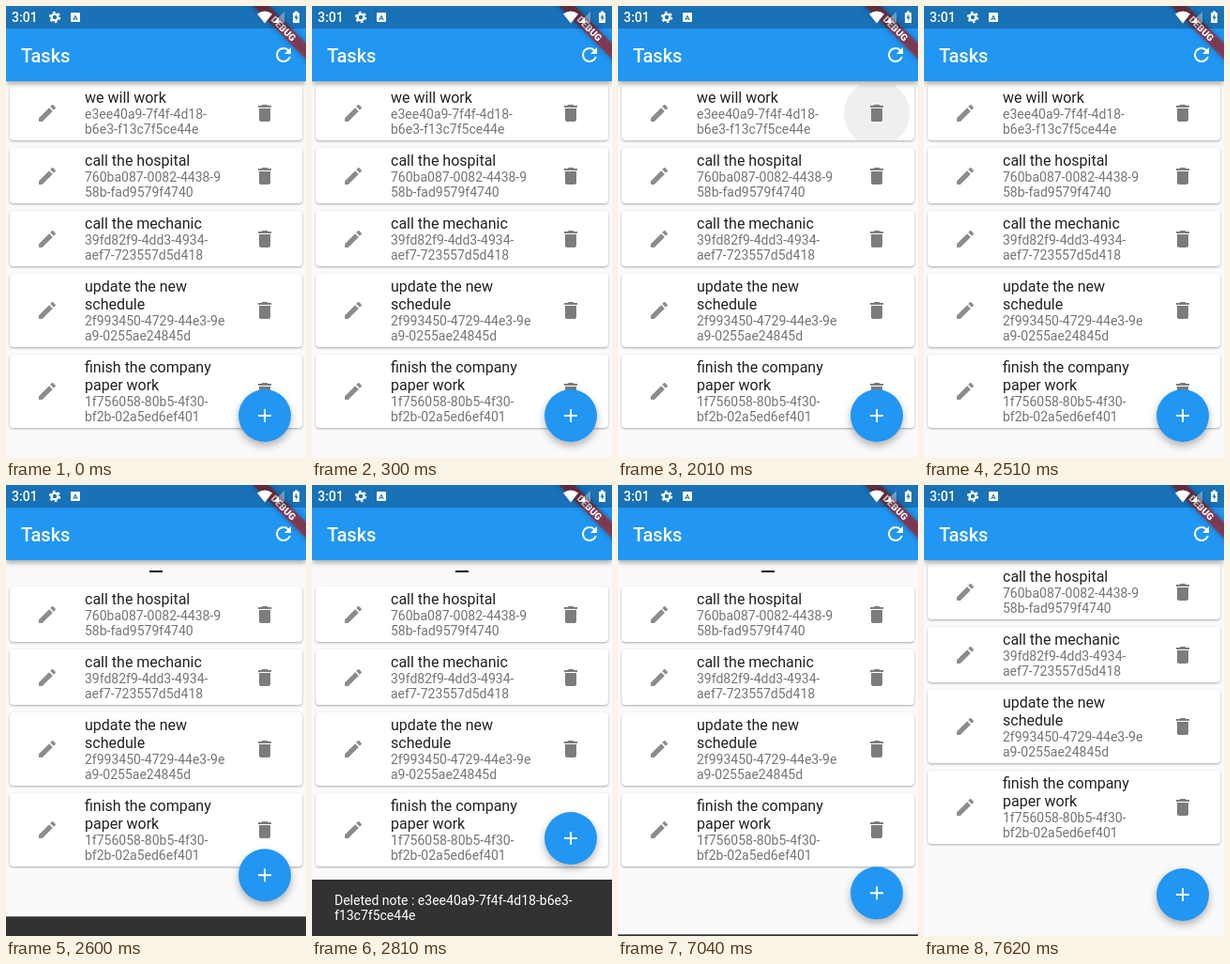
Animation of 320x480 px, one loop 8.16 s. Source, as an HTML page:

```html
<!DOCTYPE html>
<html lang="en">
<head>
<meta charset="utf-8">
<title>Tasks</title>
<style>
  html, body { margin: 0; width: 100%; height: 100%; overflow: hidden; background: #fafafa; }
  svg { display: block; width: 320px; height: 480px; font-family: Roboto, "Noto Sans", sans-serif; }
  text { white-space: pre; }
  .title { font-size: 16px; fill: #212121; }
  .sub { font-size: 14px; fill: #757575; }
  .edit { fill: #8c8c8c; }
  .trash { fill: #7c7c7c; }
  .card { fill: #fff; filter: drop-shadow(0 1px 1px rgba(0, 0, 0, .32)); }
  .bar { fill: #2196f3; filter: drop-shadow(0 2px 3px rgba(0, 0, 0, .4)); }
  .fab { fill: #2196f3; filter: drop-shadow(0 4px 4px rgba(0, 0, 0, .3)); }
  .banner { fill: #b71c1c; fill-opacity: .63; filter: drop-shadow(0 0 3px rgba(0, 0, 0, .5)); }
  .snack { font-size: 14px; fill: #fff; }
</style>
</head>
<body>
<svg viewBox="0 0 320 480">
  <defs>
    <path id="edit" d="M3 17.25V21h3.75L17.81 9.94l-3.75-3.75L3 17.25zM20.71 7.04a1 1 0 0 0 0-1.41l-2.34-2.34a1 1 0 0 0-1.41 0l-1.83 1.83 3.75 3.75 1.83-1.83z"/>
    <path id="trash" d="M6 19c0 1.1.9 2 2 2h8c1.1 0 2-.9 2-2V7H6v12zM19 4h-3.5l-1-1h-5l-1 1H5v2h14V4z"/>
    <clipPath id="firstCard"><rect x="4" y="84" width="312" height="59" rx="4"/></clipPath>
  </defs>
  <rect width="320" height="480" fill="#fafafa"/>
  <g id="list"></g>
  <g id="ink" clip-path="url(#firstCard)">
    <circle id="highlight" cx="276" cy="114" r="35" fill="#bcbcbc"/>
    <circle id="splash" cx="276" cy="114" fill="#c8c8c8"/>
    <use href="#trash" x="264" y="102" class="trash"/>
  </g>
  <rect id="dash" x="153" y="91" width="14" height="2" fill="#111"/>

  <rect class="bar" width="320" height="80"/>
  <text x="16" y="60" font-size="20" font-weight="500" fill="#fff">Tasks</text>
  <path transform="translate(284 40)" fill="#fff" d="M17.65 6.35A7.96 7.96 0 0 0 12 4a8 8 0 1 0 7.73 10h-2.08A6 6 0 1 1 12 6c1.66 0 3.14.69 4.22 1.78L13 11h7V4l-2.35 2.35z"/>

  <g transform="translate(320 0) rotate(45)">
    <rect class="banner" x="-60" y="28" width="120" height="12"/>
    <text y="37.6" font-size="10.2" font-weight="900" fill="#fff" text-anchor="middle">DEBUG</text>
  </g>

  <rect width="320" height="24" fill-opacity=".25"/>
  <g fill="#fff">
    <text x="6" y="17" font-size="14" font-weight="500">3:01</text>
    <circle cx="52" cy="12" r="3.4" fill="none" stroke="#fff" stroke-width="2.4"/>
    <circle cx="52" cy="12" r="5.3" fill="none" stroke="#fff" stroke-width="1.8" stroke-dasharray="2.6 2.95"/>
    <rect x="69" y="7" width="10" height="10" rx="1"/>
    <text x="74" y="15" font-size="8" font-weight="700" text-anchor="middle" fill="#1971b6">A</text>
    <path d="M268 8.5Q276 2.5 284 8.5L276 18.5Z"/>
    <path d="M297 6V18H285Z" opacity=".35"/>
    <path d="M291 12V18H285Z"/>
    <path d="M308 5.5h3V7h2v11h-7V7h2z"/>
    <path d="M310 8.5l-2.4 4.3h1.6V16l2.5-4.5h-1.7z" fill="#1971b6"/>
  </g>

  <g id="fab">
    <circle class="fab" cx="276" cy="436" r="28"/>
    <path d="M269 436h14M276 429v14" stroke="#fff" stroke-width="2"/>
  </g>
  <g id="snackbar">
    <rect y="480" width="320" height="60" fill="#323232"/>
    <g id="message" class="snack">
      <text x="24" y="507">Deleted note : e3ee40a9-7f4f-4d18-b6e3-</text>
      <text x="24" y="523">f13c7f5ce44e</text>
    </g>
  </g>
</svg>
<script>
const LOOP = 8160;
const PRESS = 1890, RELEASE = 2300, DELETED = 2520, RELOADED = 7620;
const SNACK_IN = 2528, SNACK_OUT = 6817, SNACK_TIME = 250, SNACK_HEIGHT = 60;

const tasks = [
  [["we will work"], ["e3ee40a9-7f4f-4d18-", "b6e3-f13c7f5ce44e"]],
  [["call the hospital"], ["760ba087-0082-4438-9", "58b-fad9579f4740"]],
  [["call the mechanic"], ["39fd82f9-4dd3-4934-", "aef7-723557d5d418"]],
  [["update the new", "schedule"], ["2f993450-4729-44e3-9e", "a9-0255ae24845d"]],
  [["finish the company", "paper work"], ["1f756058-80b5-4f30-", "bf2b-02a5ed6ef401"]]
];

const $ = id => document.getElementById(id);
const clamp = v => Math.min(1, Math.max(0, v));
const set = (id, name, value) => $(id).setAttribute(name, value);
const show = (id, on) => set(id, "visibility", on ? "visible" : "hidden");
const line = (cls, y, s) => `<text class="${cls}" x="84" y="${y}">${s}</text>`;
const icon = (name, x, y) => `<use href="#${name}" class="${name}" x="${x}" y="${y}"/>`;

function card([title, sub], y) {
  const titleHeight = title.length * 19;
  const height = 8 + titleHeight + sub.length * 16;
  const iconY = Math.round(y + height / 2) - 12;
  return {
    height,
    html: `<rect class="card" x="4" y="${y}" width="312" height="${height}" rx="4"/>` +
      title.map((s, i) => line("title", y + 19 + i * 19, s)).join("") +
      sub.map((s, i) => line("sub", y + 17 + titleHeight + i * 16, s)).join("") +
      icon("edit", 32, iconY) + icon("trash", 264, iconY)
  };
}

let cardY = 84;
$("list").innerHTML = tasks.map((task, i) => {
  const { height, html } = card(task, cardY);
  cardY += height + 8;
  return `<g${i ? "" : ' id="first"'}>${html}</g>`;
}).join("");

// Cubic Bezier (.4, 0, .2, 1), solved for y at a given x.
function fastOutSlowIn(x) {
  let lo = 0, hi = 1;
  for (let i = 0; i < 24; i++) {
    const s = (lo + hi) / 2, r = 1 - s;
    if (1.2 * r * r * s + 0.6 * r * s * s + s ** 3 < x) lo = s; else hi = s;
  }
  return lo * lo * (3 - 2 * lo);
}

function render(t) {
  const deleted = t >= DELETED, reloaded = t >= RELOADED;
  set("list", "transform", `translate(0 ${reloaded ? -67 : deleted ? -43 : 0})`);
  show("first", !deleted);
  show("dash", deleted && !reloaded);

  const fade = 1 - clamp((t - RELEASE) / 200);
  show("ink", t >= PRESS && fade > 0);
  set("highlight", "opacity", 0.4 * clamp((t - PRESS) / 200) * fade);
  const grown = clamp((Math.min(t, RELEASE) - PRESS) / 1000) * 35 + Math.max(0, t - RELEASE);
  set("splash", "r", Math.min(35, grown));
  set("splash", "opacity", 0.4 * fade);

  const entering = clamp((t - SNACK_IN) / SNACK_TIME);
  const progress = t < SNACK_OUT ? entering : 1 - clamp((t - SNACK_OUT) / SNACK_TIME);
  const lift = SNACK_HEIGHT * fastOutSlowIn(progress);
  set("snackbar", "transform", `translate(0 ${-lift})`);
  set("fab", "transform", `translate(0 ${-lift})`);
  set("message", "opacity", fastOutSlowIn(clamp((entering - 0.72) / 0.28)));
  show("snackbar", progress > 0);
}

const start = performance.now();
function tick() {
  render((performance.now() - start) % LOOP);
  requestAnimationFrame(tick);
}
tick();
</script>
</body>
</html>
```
◇ ◇ ◇
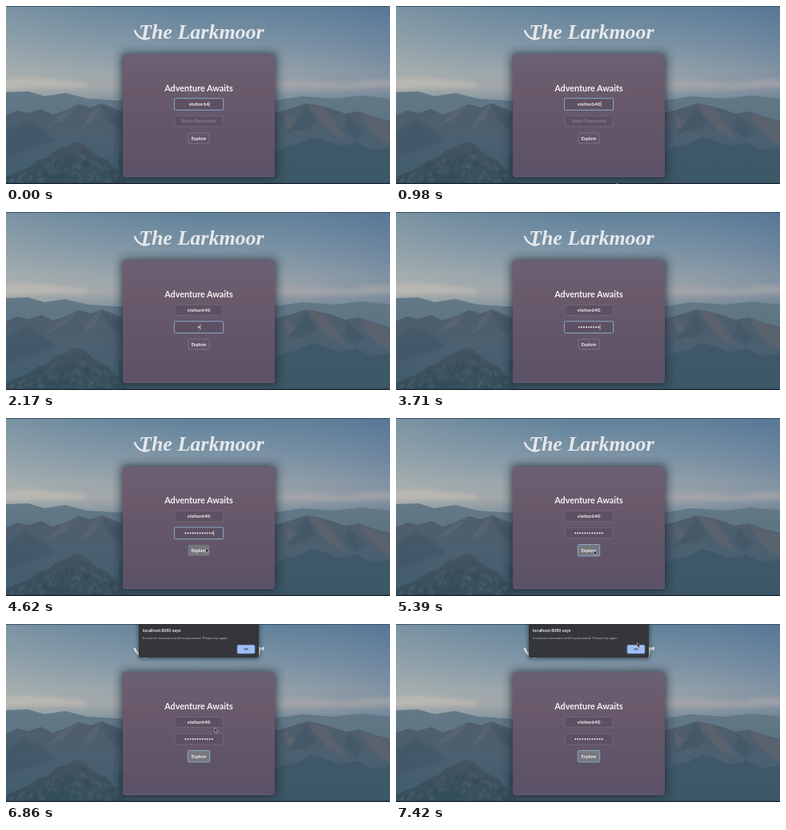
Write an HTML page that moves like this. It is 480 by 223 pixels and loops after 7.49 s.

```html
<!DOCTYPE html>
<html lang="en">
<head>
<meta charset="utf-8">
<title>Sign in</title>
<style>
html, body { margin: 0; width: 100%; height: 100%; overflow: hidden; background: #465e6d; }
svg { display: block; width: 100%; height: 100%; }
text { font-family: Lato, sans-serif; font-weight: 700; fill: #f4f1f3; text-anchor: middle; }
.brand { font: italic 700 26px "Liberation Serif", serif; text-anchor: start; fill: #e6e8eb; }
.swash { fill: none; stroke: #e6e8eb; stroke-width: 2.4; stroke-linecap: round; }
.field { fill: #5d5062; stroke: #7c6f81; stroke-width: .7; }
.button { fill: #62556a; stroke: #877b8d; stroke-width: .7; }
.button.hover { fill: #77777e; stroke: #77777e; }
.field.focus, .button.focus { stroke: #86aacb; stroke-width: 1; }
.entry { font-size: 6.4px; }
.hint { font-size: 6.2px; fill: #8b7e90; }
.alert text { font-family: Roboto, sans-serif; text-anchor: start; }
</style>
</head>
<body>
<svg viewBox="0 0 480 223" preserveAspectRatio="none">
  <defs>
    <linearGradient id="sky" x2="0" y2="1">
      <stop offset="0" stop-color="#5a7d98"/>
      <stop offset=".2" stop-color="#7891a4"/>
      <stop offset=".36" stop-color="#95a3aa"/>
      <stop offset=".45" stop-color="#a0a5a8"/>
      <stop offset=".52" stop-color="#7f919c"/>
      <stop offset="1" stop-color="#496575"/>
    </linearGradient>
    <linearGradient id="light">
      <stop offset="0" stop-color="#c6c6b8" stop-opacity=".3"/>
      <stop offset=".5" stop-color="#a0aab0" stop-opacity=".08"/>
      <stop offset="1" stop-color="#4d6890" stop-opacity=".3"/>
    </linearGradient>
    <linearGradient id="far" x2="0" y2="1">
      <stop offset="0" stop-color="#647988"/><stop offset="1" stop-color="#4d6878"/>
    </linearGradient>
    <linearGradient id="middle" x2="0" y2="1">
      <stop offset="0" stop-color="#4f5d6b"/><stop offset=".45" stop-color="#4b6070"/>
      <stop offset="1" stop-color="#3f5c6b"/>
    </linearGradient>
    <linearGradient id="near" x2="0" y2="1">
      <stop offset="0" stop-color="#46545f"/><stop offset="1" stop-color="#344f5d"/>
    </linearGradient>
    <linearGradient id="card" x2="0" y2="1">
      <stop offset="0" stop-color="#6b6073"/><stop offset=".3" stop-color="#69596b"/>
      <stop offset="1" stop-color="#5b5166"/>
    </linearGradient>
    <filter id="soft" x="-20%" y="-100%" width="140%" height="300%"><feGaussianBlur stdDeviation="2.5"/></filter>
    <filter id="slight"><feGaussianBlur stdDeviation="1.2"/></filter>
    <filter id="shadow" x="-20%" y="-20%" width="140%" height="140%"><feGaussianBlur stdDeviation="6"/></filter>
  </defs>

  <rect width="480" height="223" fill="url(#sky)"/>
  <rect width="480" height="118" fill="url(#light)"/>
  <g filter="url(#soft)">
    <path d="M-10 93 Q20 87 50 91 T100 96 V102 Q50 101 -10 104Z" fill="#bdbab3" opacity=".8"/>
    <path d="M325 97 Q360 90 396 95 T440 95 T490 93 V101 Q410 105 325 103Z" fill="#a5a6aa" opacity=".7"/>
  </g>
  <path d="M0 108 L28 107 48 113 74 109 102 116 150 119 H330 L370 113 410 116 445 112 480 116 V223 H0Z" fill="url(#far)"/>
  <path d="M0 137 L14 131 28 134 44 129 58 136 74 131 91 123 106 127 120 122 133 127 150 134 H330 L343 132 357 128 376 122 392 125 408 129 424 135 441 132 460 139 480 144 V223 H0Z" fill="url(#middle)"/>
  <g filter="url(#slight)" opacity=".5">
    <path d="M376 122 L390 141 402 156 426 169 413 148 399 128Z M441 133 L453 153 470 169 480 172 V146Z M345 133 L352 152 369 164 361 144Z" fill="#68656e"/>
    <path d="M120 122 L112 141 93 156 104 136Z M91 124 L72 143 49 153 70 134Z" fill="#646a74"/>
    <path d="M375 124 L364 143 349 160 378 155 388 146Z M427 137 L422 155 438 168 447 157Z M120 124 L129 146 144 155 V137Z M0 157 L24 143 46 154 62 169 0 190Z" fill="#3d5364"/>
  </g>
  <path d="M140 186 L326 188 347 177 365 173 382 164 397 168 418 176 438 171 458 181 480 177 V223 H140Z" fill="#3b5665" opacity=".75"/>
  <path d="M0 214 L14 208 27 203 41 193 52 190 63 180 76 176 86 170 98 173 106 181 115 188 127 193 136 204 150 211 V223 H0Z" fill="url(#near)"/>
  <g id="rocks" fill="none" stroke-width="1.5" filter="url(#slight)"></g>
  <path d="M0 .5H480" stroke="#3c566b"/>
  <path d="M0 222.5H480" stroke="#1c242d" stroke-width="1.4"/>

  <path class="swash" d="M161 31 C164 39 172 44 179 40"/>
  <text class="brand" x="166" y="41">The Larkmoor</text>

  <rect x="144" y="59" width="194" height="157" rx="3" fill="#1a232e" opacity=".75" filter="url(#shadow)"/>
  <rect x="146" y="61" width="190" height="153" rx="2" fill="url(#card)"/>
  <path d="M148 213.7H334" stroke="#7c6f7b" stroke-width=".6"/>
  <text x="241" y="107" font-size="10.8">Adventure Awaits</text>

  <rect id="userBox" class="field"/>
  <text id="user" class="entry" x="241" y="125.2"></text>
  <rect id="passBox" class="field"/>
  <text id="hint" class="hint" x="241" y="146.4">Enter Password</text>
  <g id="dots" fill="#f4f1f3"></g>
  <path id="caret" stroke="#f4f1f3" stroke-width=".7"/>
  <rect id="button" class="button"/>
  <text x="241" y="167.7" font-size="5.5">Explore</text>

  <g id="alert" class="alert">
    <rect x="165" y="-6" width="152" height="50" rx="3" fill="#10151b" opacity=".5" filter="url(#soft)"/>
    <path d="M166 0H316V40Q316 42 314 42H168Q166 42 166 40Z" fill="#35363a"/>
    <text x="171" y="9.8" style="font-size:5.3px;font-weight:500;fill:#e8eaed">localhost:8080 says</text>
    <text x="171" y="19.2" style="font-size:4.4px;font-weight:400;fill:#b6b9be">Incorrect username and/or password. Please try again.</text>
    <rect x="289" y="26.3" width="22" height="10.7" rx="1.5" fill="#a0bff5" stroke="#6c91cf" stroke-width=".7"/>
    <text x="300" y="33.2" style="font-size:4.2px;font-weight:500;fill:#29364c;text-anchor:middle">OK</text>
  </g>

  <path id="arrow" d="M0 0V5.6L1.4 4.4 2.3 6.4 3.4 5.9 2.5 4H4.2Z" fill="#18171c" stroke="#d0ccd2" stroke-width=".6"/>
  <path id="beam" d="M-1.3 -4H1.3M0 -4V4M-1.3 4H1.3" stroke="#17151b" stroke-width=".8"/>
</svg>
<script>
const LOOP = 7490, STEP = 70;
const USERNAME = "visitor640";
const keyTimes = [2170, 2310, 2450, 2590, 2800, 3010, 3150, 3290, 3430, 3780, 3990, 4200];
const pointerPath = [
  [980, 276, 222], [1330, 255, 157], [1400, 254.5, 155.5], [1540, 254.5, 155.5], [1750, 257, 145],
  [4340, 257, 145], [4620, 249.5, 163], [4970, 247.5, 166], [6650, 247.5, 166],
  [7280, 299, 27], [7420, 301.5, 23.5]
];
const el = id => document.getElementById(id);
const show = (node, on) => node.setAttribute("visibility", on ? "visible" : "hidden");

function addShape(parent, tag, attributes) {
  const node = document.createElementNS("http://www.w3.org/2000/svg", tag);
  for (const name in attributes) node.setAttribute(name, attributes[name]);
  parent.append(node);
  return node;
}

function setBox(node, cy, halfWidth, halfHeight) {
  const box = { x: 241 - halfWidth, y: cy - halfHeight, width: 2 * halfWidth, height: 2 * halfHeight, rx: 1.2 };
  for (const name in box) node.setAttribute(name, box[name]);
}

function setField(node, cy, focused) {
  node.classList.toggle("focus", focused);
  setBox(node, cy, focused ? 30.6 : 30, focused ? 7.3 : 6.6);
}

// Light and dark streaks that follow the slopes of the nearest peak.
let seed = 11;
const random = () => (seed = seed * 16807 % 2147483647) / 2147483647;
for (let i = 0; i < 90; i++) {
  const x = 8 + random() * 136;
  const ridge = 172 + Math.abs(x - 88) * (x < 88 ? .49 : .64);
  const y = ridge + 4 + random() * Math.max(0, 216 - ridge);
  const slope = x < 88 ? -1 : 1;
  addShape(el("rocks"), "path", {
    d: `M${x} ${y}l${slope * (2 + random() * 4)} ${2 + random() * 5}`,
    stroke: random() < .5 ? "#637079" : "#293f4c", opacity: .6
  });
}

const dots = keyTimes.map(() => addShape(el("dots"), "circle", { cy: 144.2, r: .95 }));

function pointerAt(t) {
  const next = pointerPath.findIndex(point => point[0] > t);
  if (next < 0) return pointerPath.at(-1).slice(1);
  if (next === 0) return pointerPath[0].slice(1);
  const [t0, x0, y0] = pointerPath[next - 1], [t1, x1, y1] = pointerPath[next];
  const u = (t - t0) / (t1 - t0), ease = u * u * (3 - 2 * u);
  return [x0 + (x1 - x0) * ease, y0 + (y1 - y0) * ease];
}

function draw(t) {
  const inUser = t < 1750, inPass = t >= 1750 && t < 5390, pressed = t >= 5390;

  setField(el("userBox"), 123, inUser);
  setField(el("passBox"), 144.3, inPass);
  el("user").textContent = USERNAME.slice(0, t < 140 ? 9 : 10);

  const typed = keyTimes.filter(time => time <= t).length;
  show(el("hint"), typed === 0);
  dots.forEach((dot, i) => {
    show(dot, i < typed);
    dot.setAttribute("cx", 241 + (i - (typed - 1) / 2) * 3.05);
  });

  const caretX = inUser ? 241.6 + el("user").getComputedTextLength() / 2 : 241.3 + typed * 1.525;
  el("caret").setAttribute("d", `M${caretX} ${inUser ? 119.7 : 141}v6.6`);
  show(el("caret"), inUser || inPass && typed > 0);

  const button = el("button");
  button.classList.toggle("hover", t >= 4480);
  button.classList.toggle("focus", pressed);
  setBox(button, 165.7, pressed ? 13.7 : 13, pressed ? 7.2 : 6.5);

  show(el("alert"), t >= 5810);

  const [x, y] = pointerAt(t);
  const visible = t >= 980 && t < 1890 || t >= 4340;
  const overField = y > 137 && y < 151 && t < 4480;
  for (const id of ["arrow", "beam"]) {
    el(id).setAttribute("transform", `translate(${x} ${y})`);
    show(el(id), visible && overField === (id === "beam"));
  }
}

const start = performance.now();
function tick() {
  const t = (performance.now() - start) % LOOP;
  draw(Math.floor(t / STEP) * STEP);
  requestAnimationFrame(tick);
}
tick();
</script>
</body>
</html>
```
◇ ◇ ◇
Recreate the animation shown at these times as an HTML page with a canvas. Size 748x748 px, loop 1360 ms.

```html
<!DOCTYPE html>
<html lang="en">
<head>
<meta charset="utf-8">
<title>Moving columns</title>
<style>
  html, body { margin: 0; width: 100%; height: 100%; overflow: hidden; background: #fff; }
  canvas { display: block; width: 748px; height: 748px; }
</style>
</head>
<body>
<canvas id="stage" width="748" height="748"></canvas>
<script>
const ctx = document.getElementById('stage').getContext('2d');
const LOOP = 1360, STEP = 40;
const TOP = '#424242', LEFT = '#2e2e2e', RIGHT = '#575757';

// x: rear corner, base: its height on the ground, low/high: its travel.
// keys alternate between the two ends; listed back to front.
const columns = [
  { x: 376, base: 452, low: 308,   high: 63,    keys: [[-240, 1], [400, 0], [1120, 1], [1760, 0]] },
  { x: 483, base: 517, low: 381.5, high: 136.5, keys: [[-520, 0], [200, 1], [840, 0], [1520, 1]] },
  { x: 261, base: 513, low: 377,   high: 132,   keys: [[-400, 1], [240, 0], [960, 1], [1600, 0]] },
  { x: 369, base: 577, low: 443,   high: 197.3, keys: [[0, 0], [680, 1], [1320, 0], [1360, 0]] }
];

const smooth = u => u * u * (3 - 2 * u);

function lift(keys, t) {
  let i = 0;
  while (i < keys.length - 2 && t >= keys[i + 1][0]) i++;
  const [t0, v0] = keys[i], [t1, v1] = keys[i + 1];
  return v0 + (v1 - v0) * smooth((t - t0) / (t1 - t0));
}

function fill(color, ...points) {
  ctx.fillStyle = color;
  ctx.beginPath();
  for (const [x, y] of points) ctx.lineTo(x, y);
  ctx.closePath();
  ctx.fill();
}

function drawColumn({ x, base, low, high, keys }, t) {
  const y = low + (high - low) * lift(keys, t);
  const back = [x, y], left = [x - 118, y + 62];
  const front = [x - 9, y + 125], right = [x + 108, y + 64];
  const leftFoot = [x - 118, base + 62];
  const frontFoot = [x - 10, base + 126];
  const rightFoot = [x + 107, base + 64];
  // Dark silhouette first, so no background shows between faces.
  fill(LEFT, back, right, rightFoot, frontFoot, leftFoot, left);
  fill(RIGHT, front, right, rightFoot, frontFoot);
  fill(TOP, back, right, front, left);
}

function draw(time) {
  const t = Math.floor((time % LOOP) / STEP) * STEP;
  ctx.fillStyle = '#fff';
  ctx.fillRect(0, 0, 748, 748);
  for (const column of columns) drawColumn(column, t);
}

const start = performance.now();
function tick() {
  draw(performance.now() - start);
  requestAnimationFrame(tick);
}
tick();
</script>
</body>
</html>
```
◇ ◇ ◇
[Task description] Your answer should be every line above that contains the word "drop".

[Response for this exercise]
  .card { fill: #fff; filter: drop-shadow(0 1px 1px rgba(0, 0, 0, .32)); }
  .bar { fill: #2196f3; filter: drop-shadow(0 2px 3px rgba(0, 0, 0, .4)); }
  .fab { fill: #2196f3; filter: drop-shadow(0 4px 4px rgba(0, 0, 0, .3)); }
  .banner { fill: #b71c1c; fill-opacity: .63; filter: drop-shadow(0 0 3px rgba(0, 0, 0, .5)); }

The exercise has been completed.